This is on purpose, a means of keeping
him away from the real students
and to keep him from challenging
himself academically — and to keep
him focused on his job of playing
football. In this way, my student was
acknowledging a racism particular to
the Black student athlete. Some Black
athletes are worshipped as heroes in
certain settings; ridiculed and resented
regarding their educational engagement
in other spaces; and alienated by
a system that puts them under
surveillance as a means to keep them
compliant and that largely controls
their time, relationships, and outputs.
Graduate assistants patrol halls to
conduct classroom checks, tracking and
reporting athlete attendance (largely
only football players). Journalists peruse
the police dockets daily to see if any
athletes have made the list of arrestees.
And football players are strongly
discouraged from joining organizations
away from athletics, like #CS1950 and
fraternities. They don’t have time for
the extracurricular activities that are
the benefits of attending a prestigious
college and university. Their time is
accounted for — their home, family,
and job are their sport.
In addition to joining a student
movement that highlighted the
shared phenomenon of living while Black, our Black male college athletes have
contemporary sports heroes and models to emulate. Black male athlete activism
is not new. One could begin with Tom Molineaux and his aspiration to be a
prizefighter to purchase his freedom from slavery. Many have written about or
studied Jack Johnson, another prizefighter who bucked the status quo and battled
desegregating the heavyweight world championship. Of course, there’s Muhammad

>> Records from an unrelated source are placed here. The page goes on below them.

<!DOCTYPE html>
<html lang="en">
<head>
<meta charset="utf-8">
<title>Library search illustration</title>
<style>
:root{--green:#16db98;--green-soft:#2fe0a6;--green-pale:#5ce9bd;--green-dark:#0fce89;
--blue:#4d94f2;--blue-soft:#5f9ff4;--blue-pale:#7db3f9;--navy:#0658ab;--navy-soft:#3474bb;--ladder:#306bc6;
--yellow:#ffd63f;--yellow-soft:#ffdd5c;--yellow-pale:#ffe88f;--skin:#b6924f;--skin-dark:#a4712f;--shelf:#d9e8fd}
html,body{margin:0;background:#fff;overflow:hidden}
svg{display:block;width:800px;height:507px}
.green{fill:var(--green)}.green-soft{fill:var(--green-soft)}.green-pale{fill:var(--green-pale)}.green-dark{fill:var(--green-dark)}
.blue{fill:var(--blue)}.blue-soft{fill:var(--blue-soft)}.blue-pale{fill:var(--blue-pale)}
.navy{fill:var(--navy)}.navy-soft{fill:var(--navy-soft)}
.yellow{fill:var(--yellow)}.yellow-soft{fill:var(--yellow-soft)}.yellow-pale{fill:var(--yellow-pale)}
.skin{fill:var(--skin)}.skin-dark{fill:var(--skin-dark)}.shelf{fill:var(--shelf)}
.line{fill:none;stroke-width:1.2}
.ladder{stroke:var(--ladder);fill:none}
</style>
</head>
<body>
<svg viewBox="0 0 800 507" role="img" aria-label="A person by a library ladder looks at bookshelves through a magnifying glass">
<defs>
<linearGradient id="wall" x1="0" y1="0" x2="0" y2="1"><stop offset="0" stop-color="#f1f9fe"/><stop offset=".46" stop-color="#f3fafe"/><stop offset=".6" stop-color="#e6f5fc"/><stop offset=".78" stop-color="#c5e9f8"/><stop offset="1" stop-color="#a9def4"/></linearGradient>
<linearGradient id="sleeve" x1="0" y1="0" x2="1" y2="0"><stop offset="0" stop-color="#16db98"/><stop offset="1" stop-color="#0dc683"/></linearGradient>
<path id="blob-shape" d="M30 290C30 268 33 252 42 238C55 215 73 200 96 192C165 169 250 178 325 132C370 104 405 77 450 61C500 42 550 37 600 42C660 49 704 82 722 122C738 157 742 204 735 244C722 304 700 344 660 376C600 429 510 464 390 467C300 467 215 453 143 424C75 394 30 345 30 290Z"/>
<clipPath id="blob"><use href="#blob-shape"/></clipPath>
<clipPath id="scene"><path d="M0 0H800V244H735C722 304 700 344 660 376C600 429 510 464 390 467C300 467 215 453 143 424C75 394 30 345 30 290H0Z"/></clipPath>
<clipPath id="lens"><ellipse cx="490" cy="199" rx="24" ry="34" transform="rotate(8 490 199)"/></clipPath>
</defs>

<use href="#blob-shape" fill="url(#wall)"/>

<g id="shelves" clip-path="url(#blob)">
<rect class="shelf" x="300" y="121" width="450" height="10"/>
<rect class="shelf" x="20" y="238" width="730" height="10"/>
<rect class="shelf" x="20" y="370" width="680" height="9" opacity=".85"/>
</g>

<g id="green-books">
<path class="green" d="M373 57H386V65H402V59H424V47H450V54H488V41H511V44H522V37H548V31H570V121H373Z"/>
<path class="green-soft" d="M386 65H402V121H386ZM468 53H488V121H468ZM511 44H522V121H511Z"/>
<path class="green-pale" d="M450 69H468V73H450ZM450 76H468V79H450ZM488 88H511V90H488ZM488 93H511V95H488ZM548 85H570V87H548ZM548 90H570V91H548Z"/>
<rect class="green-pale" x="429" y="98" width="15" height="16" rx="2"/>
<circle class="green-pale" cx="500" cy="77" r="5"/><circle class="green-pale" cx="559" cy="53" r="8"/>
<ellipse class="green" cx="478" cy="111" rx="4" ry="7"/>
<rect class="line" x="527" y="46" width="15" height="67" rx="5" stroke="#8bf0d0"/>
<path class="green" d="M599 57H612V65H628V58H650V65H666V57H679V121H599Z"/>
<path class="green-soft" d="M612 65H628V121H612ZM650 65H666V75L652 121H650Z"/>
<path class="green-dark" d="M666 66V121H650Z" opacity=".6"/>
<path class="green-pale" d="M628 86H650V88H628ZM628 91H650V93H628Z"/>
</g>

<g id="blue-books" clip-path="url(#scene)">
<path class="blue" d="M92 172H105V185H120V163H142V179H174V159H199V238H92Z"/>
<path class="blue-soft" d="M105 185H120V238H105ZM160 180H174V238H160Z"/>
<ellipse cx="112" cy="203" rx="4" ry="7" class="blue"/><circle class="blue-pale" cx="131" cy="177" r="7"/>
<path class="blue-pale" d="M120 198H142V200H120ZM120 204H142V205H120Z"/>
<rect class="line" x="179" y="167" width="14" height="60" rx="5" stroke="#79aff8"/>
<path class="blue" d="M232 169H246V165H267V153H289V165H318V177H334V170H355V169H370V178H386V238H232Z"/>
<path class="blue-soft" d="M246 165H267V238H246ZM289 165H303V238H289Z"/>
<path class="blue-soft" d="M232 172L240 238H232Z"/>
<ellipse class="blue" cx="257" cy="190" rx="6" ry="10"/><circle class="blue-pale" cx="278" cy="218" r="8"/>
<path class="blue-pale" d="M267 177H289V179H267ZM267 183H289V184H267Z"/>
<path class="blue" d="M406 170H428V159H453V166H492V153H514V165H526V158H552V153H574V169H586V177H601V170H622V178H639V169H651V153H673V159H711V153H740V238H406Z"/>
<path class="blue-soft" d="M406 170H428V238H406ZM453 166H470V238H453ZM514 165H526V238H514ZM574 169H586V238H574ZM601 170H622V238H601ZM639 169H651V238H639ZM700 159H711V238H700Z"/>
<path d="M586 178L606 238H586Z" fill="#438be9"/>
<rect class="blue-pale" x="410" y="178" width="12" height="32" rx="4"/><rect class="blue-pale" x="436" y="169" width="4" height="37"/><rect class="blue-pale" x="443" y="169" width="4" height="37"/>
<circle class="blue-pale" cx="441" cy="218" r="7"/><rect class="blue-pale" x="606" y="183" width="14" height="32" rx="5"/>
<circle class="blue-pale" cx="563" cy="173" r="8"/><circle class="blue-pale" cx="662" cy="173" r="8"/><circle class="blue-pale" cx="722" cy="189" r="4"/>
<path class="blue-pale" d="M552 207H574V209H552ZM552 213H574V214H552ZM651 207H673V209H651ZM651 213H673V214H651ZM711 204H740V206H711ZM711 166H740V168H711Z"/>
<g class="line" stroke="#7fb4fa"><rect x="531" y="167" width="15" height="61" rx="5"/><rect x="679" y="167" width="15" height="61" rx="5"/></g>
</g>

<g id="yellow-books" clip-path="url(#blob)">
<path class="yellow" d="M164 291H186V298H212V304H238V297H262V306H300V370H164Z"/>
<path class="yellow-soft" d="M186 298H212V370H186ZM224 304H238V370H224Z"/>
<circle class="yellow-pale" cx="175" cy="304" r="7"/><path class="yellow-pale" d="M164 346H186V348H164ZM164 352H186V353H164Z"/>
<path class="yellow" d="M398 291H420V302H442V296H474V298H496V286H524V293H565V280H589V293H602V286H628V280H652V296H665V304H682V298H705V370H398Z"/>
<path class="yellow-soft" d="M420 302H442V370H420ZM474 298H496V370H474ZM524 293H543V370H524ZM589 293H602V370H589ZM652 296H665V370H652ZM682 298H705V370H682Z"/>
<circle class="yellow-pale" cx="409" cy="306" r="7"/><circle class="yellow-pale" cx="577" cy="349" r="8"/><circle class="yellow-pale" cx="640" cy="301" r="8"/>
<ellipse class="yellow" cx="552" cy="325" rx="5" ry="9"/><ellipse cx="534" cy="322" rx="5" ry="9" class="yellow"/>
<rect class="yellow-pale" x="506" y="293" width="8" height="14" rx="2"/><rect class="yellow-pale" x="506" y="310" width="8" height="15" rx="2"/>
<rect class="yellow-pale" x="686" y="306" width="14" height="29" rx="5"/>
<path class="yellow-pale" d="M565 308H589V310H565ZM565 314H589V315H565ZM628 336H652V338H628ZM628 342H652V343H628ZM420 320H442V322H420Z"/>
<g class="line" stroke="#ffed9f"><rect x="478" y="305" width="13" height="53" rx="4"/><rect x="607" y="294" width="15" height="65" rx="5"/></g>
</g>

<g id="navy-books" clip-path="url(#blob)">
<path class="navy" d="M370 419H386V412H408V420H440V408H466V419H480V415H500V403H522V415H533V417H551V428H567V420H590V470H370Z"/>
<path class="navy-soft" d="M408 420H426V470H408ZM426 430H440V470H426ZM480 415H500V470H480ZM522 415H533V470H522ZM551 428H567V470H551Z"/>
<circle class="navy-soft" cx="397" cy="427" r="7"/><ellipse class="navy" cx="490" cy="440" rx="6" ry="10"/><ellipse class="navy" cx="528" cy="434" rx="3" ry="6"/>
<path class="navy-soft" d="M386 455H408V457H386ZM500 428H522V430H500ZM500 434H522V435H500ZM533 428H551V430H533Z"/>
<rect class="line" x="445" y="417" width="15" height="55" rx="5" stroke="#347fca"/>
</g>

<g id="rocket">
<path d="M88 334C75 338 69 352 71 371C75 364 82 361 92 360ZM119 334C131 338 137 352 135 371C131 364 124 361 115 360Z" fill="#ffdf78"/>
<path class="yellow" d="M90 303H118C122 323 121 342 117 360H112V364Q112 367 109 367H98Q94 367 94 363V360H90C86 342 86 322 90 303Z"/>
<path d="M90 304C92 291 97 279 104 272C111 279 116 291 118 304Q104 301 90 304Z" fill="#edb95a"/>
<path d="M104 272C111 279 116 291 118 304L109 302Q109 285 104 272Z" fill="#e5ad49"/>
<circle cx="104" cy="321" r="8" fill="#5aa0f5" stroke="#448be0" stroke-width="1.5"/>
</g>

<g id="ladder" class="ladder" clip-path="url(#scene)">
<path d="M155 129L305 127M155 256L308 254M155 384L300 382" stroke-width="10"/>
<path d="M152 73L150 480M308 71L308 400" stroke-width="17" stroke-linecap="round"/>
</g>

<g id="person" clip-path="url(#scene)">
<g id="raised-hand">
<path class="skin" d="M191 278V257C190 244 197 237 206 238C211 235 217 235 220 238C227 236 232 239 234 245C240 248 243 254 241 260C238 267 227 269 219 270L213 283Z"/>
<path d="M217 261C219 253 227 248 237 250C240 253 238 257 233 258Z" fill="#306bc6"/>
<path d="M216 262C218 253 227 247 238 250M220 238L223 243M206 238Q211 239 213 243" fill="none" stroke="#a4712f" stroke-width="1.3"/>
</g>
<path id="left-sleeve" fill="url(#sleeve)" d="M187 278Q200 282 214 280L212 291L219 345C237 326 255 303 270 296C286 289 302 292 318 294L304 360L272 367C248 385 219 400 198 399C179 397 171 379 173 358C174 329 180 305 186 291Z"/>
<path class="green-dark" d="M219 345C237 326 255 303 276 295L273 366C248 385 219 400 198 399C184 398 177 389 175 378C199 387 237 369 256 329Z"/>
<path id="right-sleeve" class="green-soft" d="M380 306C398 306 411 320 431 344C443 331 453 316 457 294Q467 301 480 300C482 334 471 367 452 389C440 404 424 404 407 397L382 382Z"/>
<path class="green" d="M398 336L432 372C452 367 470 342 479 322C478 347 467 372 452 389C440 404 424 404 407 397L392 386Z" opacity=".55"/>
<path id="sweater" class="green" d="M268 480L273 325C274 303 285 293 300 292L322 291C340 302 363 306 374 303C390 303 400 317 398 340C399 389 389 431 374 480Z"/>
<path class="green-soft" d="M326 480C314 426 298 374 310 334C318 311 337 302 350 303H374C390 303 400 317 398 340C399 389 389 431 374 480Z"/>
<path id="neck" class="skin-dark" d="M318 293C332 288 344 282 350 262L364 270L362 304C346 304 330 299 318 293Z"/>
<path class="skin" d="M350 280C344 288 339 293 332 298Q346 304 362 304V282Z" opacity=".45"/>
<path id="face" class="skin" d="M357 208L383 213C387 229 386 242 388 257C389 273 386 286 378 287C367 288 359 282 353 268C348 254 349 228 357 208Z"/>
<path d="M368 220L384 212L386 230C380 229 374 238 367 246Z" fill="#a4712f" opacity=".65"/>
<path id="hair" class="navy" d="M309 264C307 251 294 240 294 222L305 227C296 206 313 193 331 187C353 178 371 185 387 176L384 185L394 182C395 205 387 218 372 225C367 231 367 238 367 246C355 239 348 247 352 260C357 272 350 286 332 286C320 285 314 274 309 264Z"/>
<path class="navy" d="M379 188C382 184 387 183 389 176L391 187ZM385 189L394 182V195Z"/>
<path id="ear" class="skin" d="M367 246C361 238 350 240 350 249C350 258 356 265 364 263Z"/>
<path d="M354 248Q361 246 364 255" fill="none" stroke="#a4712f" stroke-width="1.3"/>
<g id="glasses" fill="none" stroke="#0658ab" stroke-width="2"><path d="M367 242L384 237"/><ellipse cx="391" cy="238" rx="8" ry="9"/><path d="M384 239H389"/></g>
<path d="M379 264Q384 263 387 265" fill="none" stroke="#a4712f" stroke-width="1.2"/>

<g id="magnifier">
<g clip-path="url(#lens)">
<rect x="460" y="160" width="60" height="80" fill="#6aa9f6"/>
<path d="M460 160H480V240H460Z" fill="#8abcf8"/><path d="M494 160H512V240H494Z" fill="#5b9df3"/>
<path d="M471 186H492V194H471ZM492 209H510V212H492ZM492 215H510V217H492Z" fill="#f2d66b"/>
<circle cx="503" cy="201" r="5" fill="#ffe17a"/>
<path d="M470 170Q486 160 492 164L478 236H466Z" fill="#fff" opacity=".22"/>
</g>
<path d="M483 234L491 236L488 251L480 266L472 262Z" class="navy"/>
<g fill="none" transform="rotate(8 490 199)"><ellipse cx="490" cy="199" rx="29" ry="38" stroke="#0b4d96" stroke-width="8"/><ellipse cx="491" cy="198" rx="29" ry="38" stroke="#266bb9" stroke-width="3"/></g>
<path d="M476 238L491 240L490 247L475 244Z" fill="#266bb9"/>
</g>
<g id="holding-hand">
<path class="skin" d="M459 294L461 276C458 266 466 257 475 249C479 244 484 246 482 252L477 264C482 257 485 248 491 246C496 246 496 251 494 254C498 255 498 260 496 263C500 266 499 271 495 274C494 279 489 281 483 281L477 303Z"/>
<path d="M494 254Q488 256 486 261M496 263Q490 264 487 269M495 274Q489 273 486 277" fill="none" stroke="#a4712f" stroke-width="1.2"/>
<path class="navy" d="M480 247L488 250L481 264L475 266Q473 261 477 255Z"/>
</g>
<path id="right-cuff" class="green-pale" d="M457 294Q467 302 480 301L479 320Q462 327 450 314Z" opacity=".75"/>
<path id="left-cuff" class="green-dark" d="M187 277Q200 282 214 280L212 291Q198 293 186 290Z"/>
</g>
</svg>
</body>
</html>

Ali and his refusal to fight in the Vietnam War. And Ali’s activism leads right into
the Olympic Project for Human Rights and the broader statement by Black athletes
including Jim Brown, Bill Russell, Kareem Abdul-Jabbar and others.
A few more recent and relevant moments:
• March 2012: LeBron James, Dwyane Wade and members of the 2012 Miami
Heat post a photo on Twitter with hoodies and heads lowered in mourning for
• 2013: College football players around the country wrote “APU” — All Players
United — on their gear in protest of collegiate amateurism.
• April 2014: Los Angeles Clippers’ players wear their warm-up shirts inside out
and put their shirts on the middle of the floor to cover the team logo after owner
Donald Sterling’s hate-filled rant.
• November 2014: Some players of the St. Louis Rams run out for introductions
with their hands raised, in the “hands up, don’t shoot” pose in solidarity with
#BlackLivesMatter after Michael Brown’s shooting death in nearby Ferguson, Missouri.
Thus, the action of Black members of Mizzou’s football team is in step with
the current climate of Black athlete protests. “Let this be a testament to all of the
athletes across the country that you do have power,” pronounced Tigers defensive
end Charles Harris (Nov. 11, 2015, espn.com). Harris and others considered their
action a rallying cry. The impact goes beyond sports: Students in support and against
were motivated to speak more openly; universities have renewed support for diversity
in hiring, admissions, and treatment of students; several university presidents have
restated their positions on freedom of speech and civility; and sports scholars have
pronounced the Black football protest a part of history to be taught in courses.
This is the blessing and the curse of the collegiate arms race. The fight to find and
secure the best talent in order to win football games makes each big-time sports
school vulnerable to the actions of their star athletes, who together can shut down an
Some Black athletes are worshipped as heroes in certain settings; ridiculed and resented
regarding their educational engagement in other spaces; and alienated by a system that
puts them under surveillance as a means to keep them compliant ... .